An independent Afghan commission working to free Afghan detainees from Guantanamo Bay praised the release of the list.
"This is very good news and it helps us because now it is easy for us to identify the Afghans in Guantanamo, learn how many there are and from which provinces they come from," said Sayeed Sharif Youssefi, a senior official in Afghanistan's peace and reconciliation commission.
The list had been previously accessible by the International Committee for the Red Cross, but the Defence Department had determined it was now "prudent" to release the list to the public, said Lieutenant Colonel Todd Vician, a Pentagon spokesman. The US Government had previously declined to release any list of names except the 10 who have been formally charged.
Even with the latest release, the Pentagon has not provided a full list of all the more than 750 prisoners that the military says have passed through Guantanamo.
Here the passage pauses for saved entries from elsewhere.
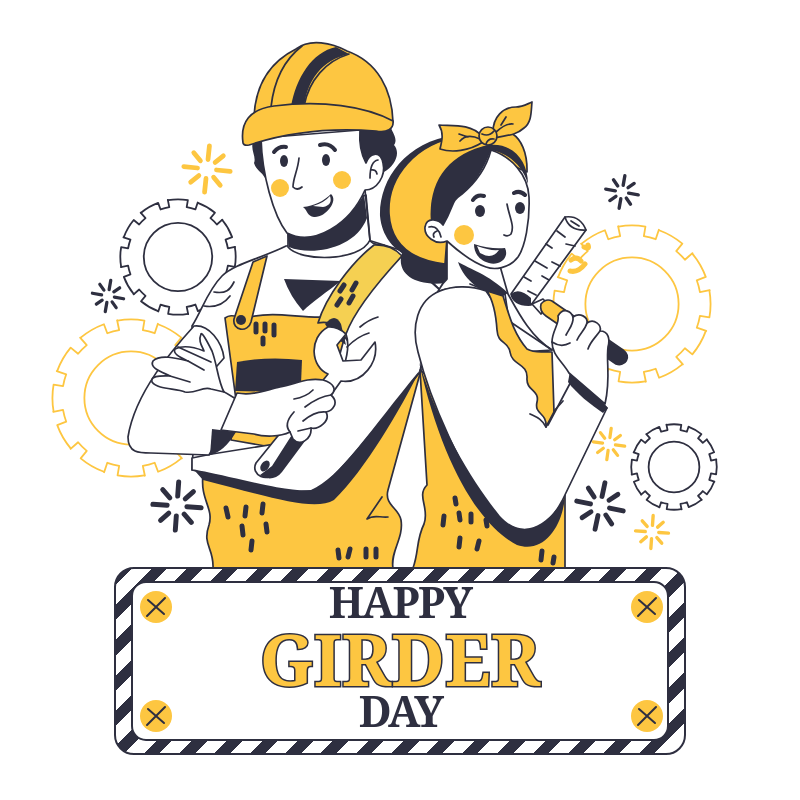
<!DOCTYPE html>
<html lang="en">
<head>
<meta charset="utf-8">
<title>Happy Girder Day</title>
<style>
:root{--gold:#fdc641;--gold-soft:#f5d052;--ink:#2e2f40;--paper:#fff}
*{box-sizing:border-box;margin:0;padding:0}
html,body{width:800px;height:800px;overflow:hidden;background:var(--paper)}
.poster{position:relative;width:800px;height:800px;overflow:hidden;background:var(--paper)}
.workers{position:absolute;inset:0;display:block}
.workers path,.workers circle,.workers ellipse,.workers rect{stroke-linejoin:round;stroke-linecap:round}
.white,.gold,.soft,.line{stroke:var(--ink);stroke-width:1.7}
.white{fill:var(--paper)}
.gold{fill:var(--gold)}
.soft{fill:var(--gold-soft)}
.line{fill:none}
.ink{fill:var(--ink)}
.blush{fill:var(--gold)}
.brow{fill:none;stroke:var(--ink);stroke-width:4}
.dashes{fill:none;stroke:var(--ink);stroke-width:5}
.gear,.burst{fill:none}
.tooth{vector-effect:non-scaling-stroke;stroke-width:1.8px}
.in-ink{stroke:var(--ink)}
.in-gold{stroke:var(--gold)}
.sign{position:absolute;left:114px;top:567px;width:572px;height:188px;padding:12px 15px;border:2px solid var(--ink);border-radius:20px;background:repeating-linear-gradient(135deg,var(--ink) 0 11px,var(--paper) 11px 25px)}
.panel{position:relative;width:100%;height:100%;border:2px solid var(--ink);border-radius:15px;background:var(--paper)}
.screws{position:absolute;left:-2px;top:-2px}
.greeting{position:absolute;left:0;right:0;top:-4px;text-align:center;color:var(--ink);font-family:"Noto Serif","TeX Gyre Schola",serif;font-weight:700;white-space:nowrap}
.greeting span{display:block}
.small{font-size:43px;letter-spacing:-2px}
.first{line-height:46px}
.last{line-height:36px;letter-spacing:-3px}
.big{font-size:70px;line-height:68px;color:var(--gold);-webkit-text-stroke:3px var(--ink);paint-order:stroke fill}
</style>
</head>
<body>
<main class="poster">
<svg class="workers" width="800" height="800" viewBox="0 0 800 800" role="img" aria-label="Two smiling workers back to back, one with a wrench and one with a paint roller">
<defs>
<path id="tooth" class="tooth" d="M-17-98A100 100 0 0 1 17-98L15-86A87 87 0 0 1 30-82L34-94"/>
<g id="teeth"><use href="#tooth"/><use href="#tooth" transform="rotate(30)"/><use href="#tooth" transform="rotate(60)"/></g>
<g id="gear"><use href="#teeth"/><use href="#teeth" transform="rotate(90)"/><use href="#teeth" transform="rotate(180)"/><use href="#teeth" transform="rotate(270)"/><circle class="tooth" r="59"/></g>
<path id="rays" d="M0-9V-22M7-7L14-14" stroke-width="4.5"/>
<g id="burst"><use href="#rays"/><use href="#rays" transform="rotate(90)"/><use href="#rays" transform="rotate(180)"/><use href="#rays" transform="rotate(270)"/></g>
</defs>

<g class="gears">
<use href="#gear" class="gear in-ink" transform="translate(178 257) scale(.58)"/>
<use href="#gear" class="gear in-gold" transform="translate(131 398) scale(.79)"/>
<use href="#gear" class="gear in-gold" transform="translate(632 304) scale(.79)"/>
<use href="#gear" class="gear in-ink" transform="translate(674 467) scale(.43)"/>
</g>
<g class="bursts">
<use href="#burst" class="burst in-gold" transform="translate(207 169) rotate(6) scale(1.06)"/>
<use href="#burst" class="burst in-ink" transform="translate(622 192) rotate(10) scale(.75)"/>
<use href="#burst" class="burst in-ink" transform="translate(108 296) rotate(10) scale(.72)"/>
<use href="#burst" class="burst in-ink" transform="translate(177 506) rotate(4) scale(1.1)"/>
<use href="#burst" class="burst in-ink" transform="translate(600 506) rotate(12) scale(1.08)"/>
<use href="#burst" class="burst in-gold" transform="translate(609 444) rotate(8) scale(.72)"/>
<use href="#burst" class="burst in-gold" transform="translate(652 532) rotate(4) scale(.75)"/>
</g>

<g class="man">
<path class="gold" d="M203 475C200 500 214 508 209 525C202 545 214 548 213 568H393C390 552 404 538 401 520C399 508 384 505 388 490L421 370L320 440Z"/>
<path class="white" d="M286 246C262 258 234 264 222 276C208 290 202 310 192 326L196 400L192 470L310 495L420 372L440 290L400 250L368 240Z"/>
<path class="line" d="M214 292C226 294 230 290 234 282M204 306C216 308 224 304 230 296"/>
<path class="ink" d="M284 279L341 281C328 291 312 302 303 311Q290 296 284 279Z"/>
<path class="gold" d="M225 318C232 313 238 318 250 317C275 311 298 318 324 317L346 332L330 390L300 452L231 440L236 400Z"/>
<path class="ink" d="M237 362Q268 356 302 360L301 384L290 392L235 391Z"/>
<path class="gold" d="M253 262L267 256L251 322C248 333 232 331 234 319Z"/>
<circle class="ink" cx="241" cy="320" r="5"/>
<path class="soft" d="M374 245Q391 244 402 256C380 282 356 312 347 340C340 328 330 320 318 323C326 296 352 262 374 245Z"/>
<path class="dashes" d="M344 285L340 291M356 283L352 290M341 299L337 305M353 296L349 303M256 324V332M265 324V331M263 338V344M274 325V335"/>
<path class="ink" d="M325 324Q335 312 341 324L346 345L333 336Z"/>
<path class="white" d="M346 334C352 350 342 380 322 410L300 440L212 454L192 458V470C230 476 280 493 311 491C330 490 388 412 420 372C424 340 432 312 440 290L402 256C378 282 354 312 346 334Z"/>
<path class="ink" d="M195 471C235 478 285 494 311 490C340 478 370 430 420 370C400 410 365 470 334 500C314 512 270 497 203 480Z"/>
<path class="line" d="M347 347C354 340 362 335 369 333M360 327Q368 320 378 317M382 497L367 519C374 514 380 518 388 517"/>
<path class="white" d="M194 326C174 348 135 392 128 437C128 453 139 453 151 453L209 455C218 440 228 422 236 399C225 392 214 386 203 382L224 358C222 342 209 324 194 326Z"/>
<path class="white" d="M224 392C218 381 217 364 212 351C207 341 202 332 201 334C198 341 202 346 204 351C194 347 183 345 175 349C172 354 182 358 188 361C176 358 160 354 153 361C149 368 162 372 170 376C162 376 150 375 152 382C158 390 176 388 185 392C196 394 202 386 211 389Z"/>
<path class="line" d="M188 361L204 370M170 376L190 382M178 347L211 362"/>
<path class="ink" d="M212 429L236 432Q224 452 210 455Z"/>
<path class="white" d="M328 327C308 338 311 367 328 374L256 463C250 475 268 484 277 471L341 381C363 384 379 362 375 342L361 360L343 361L337 345L346 334Q337 326 328 327Z"/>
<ellipse class="ink" cx="265" cy="466" rx="4" ry="6" transform="rotate(35 265 466)"/>
<path class="ink" d="M295 430L308 437L282 472C275 481 265 479 260 475L272 466Z"/>
<path class="white" d="M237 393C253 396 266 390 280 387C294 385 306 377 323 380C334 383 337 390 331 395C340 403 332 411 326 412C331 421 318 430 311 428C312 439 300 447 293 439L290 432C280 437 264 437 254 434L221 430Z"/>
<path class="line" d="M331 395C321 396 313 401 305 407M326 412C317 411 309 416 303 421M311 428L298 431M290 432Q283 424 294 412M294 399Q306 397 313 390"/>
<path class="dashes" d="M226 508L228 517M246 507L245 516M263 504L262 513M266 524L267 532M242 526L243 535M252 541L251 550M338 550L339 558M350 549L348 557M366 549V557M376 549V557"/>

<path class="white" d="M288 225V247C300 262 360 262 370 240L366 195Z" stroke="none"/>
<path class="ink" d="M287 232C315 246 349 222 364 194L367 218C355 250 310 256 289 247Z"/>
<path class="line" d="M365 190L370 241C374 245 379 245 384 245"/>
<path class="ink" d="M354 133L392 121C386 128 400 136 394 145C401 153 395 166 384 172L370 181L360 162ZM255 138C248 148 257 156 254 163C256 170 262 172 265 178L270 140Z"/>
<path class="white" d="M261 138C262 174 273 215 287 233C314 247 350 224 365 190C377 190 386 176 383 163C380 149 369 154 366 163C361 154 359 144 360 130Z"/>
<path class="line" d="M378 160C372 161 370 170 370 178M371 170Q376 169 377 174M299 158C298 170 293 178 293 187Q297 191 302 187"/>
<circle class="blush" cx="280" cy="188" r="9"/><circle class="blush" cx="342" cy="180" r="9"/>
<ellipse class="ink" cx="284" cy="161" rx="4" ry="6"/><ellipse class="ink" cx="326" cy="160" rx="4" ry="6"/>
<path class="brow" d="M274 152Q279 146 286 147M320 145Q329 142 335 150"/>
<path class="ink" d="M303 207C314 206 324 201 331 194C339 201 325 218 314 217C307 216 308 211 303 207Z"/>
<path fill="#fff" d="M313 206Q324 203 330 196Q333 205 323 207Z"/>
<path class="gold" d="M254 116C256 80 274 60 296 49C310 38 332 43 347 51C378 62 392 90 393 122L320 124Z"/>
<path class="ink" d="M291 107C296 78 312 52 336 47L349 54C322 60 307 80 304 107Z"/>
<path class="line" d="M271 107C274 80 284 60 302 46M304 106C309 80 326 61 349 54"/>
<path class="gold" d="M243 143C240 122 250 109 274 106C322 100 365 106 393 121C394 129 387 133 376 131C326 127 282 134 249 145Q244 146 243 143Z"/>
</g>

<g class="woman">
<path class="ink" d="M455 135C405 142 379 180 380 216C382 237 394 248 402 253C396 272 412 287 446 283L460 240Z"/>
<path class="gold" d="M420 370L427 485C416 496 430 508 424 524C416 540 419 552 413 568H565V490Z"/>
<path class="white" d="M447 236V279C438 287 440 292 434 296L520 352L552 350C530 336 518 312 508 294L500 266Z"/>
<path class="ink" d="M458 262C470 269 488 274 508 293L500 298C482 292 465 282 458 262Z"/>
<path class="line" d="M439 291Q460 284 484 291M505 294L509 321L552 350M470 284L490 292"/>
<path class="white" d="M440 291C417 300 411 327 418 352C430 400 462 474 495 515C520 540 546 532 562 501L607 408L575 374L548 425L520 340L486 291C470 285 452 286 440 291Z"/>
<path class="ink" d="M419 362C440 430 475 485 500 516C522 540 546 528 565 497C562 528 543 554 517 545C480 526 442 465 419 362Z"/>
<path class="gold" d="M487 291L503 296C510 318 514 334 527 349C536 354 543 351 552 352L554 412L546 427C547 412 534 415 537 402C540 390 526 391 527 378C528 363 512 366 510 352C508 340 498 345 497 330C496 315 494 302 487 291Z"/>
<path class="line" d="M546 427C541 418 536 417 530 414M554 411L563 401"/>
<path class="ink" d="M570 371L608 408L603 413C591 405 576 393 568 382Z"/>
<path class="dashes" d="M455 498L456 504M444 516L443 525M459 513L460 520M471 514V522M460 538L459 547M479 541L477 549M486 520L487 526M542 551L541 560M554 557L553 563"/>
<path class="gold" d="M463 136C415 142 387 178 389 214C391 244 411 260 445 264L447 238L432 222C428 184 456 156 490 145Z"/>
<path class="gold" d="M487 142C500 120 528 132 527 172L500 160Z"/>
<path class="ink" d="M488 145C449 154 428 180 431 222L446 240C462 220 450 208 462 196C475 183 484 169 491 150C507 153 522 164 528 184C528 160 512 142 488 145Z"/>
<path class="white" d="M491 150C512 157 528 175 529 197C530 222 525 247 518 257C509 269 494 270 486 267C474 263 458 251 447 241C435 246 424 236 425 227C427 216 439 220 443 225C455 205 450 202 462 194C474 184 486 169 491 150Z"/>
<path class="line" d="M429 227Q438 225 441 237M437 231Q432 233 434 237M507 204C509 216 515 226 511 234Q508 237 504 235"/>
<circle class="blush" cx="464" cy="235" r="10"/>
<ellipse class="ink" cx="480" cy="211" rx="5" ry="6"/><ellipse class="ink" cx="520" cy="208" rx="5" ry="6"/>
<path class="brow" d="M473 200Q477 194 484 196M514 193Q520 190 525 195"/>
<path class="ink" d="M474 244C486 248 496 249 505 248C510 259 498 266 489 263C478 260 474 252 474 244Z"/>
<path fill="#fff" d="M477 246Q490 251 499 250Q492 260 480 253Z"/>
<path class="gold" d="M482 136C470 123 452 126 439 125C444 133 442 141 440 149C452 153 469 151 483 142ZM493 132C493 117 503 107 516 107C523 107 527 104 532 102C531 111 532 122 524 128C514 137 503 135 495 138Z"/>
<path class="line" d="M480 139Q467 133 460 141M496 132Q506 123 513 124M459 134L468 137M506 117L501 125"/>
<ellipse class="gold" cx="488" cy="136" rx="9" ry="9"/>
<path class="line" d="M482 134Q489 137 494 131M486 144Q488 138 494 139"/>
</g>

<g class="paint-roller">
<path fill="none" stroke="#fdc641" stroke-width="5" d="M571 260Q577 256 581 261M584 247Q590 250 588 245M570 271Q578 273 585 264"/>
<path class="white" d="M511 294L565 217Q580 215 586 230L531 305Q514 306 511 294Z"/>
<path class="ink" d="M511 294Q519 287 531 298V305Q514 306 511 294Z"/>
<path class="line" d="M565 217Q569 231 586 230M571 221L579 226M557 231L565 237M546 244L552 248M566 244L575 246M535 261L547 268M552 262L560 266M524 277L531 281M542 276L549 280M528 291L536 295"/>
<path class="white" d="M532 304L543 299L548 304L541 314Z"/>
<path class="gold" d="M541 304Q546 298 552 301L623 350C632 357 625 367 616 364L546 316Q539 311 541 304Z"/>
<path class="ink" d="M606 339L623 350C632 357 625 367 616 364L605 356Z"/>
<path class="white" d="M569 373C562 361 552 355 552 342C552 331 560 323 558 316C563 307 571 311 573 317C580 312 588 317 587 323C594 318 602 325 600 331C609 331 610 340 608 347C606 363 611 378 605 404Z"/>
<path class="line" d="M573 317C574 324 569 329 566 335M587 323C585 330 580 333 577 340M600 331C595 338 590 342 588 349M552 342Q561 348 570 343"/>
</g>
</svg>

<section class="sign">
<div class="panel">
<svg class="screws" width="540" height="162" viewBox="130 581 540 162" aria-hidden="true">
<defs><g id="screw"><circle r="16" fill="#fdc641"/><path d="M-8-7L8 7M9-9L-9 9" fill="none" stroke="#2e2f40" stroke-width="2" stroke-linecap="round"/></g></defs>
<use href="#screw" x="155" y="607"/><use href="#screw" x="646" y="607"/><use href="#screw" x="155" y="716"/><use href="#screw" x="646" y="716"/>
</svg>
<h1 class="greeting"><span class="small first">HAPPY</span><span class="big">GIRDER</span><span class="small last">DAY</span></h1>
</div>
</section>
</main>
</body>
</html>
Colonel Vician said he had no information on the roughly 200 people whose names did not appear.
The release of the list, ordered by a federal judge, came amid wide criticism of the almost total secrecy surrounding the Guantanamo Bay detention centre, where the United States now holds about 490 detainees.
"This is information that should have been released a long time ago, and it's a scandal that it hasn't been," said Bill Goodman, legal director of the New York-based Centre for Constitutional Rights, which has helped coordinate legal efforts on behalf of Guantanamo detainees.
The combatant status hearings at Guantanamo Bay were held from July 2004 to January 2005. All detainees at the prison during that period had such a hearing. Of the 558 detainees who received one, the panels classified 38 as "no longer enemy combatants" and the military later released 29 of them from Guantanamo.
The remaining nine include an undisclosed number of Uighurs who can't be sent back to their native China because of the possibility they could face persecution over their campaign for an independent homeland, often called East Turkestan. They are being held in a part of the detention centre with extra privileges known as Camp Iguana, a military spokesman said.
Today China - whose President, Hu Jintao, is visiting Washington - urged the United States to return the Chinese nationals held as part of the "War on Terror". Washington should "repatriate Chinese-nationality terror suspects held at Guantanamo as quickly as possible", the Chinese Foreign Ministry said in a statement.
"East Turkestan forces are part of international terrorist forces and pose a grave threat to the international community, including China and the United States," Qin Gang, a Chinese Foreign Ministry spokesman, told reporters in Beijing.
Beijing's renewed call to take back the detainees came after two of the Uighurs at Guantanamo, Abu Bakker Qassim and A'del Abdu Al-Hakim, failed to persuade the US Supreme Court earlier this week to review a lower court decision that a federal court has no power to order their release, even though it has ruled they are not being lawfully held.